=== Section Start ===
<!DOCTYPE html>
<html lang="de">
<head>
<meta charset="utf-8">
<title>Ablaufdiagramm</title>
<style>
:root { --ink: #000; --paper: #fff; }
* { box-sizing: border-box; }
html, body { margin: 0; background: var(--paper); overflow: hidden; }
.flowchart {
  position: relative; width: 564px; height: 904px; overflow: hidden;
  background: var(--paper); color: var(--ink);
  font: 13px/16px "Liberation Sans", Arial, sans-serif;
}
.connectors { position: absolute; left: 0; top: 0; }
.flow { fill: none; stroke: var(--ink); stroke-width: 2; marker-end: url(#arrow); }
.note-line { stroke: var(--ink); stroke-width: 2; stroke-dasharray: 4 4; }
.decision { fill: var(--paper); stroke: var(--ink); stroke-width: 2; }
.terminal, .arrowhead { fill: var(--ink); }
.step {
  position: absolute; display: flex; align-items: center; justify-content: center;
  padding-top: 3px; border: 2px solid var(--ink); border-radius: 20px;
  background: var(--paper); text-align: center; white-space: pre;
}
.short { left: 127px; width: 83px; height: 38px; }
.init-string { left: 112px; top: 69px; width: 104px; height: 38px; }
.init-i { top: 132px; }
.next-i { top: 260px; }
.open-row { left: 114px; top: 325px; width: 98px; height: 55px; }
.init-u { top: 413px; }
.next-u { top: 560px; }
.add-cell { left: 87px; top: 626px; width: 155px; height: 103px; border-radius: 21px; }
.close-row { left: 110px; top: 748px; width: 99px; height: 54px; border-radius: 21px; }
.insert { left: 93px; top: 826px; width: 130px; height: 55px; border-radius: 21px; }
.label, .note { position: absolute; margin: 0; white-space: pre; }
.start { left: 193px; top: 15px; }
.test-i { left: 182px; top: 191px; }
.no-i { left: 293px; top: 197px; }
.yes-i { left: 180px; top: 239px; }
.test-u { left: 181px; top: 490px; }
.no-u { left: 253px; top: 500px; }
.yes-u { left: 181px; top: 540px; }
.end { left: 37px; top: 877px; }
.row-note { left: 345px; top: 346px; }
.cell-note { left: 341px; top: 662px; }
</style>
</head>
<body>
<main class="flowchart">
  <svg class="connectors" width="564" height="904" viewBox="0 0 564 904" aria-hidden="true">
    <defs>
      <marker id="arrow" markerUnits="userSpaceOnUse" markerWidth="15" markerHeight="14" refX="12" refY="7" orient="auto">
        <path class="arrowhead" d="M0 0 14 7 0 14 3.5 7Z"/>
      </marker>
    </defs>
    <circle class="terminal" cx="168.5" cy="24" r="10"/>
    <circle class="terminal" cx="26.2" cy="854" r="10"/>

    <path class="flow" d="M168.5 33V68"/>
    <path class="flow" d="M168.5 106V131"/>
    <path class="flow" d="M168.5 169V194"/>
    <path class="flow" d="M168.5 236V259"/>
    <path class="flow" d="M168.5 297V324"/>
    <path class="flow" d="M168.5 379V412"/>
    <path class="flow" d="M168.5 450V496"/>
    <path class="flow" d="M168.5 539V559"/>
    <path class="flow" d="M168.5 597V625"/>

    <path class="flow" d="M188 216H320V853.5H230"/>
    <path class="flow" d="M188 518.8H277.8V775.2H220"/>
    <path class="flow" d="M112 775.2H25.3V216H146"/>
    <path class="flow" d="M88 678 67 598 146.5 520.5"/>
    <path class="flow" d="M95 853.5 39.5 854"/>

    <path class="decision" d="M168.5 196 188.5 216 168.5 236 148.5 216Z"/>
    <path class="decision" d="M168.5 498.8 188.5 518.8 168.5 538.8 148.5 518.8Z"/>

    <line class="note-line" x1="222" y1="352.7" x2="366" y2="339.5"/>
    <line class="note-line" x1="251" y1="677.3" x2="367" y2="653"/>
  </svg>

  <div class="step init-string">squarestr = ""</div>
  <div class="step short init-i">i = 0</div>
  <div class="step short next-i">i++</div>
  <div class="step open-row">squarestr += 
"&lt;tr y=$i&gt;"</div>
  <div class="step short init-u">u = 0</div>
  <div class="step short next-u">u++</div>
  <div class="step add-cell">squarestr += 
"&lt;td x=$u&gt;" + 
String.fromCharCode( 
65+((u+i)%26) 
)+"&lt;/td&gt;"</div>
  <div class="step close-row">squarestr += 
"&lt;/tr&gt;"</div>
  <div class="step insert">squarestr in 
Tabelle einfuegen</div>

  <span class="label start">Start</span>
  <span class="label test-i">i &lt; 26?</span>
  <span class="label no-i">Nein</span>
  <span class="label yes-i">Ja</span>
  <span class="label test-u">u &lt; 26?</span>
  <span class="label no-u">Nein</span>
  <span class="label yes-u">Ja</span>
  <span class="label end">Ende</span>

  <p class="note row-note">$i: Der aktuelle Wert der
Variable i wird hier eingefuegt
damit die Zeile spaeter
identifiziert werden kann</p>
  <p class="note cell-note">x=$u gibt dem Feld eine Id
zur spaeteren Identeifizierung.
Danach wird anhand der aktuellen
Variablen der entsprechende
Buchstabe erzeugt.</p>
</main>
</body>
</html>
=== Section End ===
» **PROMPT**
For the string "next", filter the data and copy out each line where it occurs.

» **ANSWER SECTION**
.next-i { top: 260px; }
.next-u { top: 560px; }
  <div class="step short next-i">i++</div>
  <div class="step short next-u">u++</div>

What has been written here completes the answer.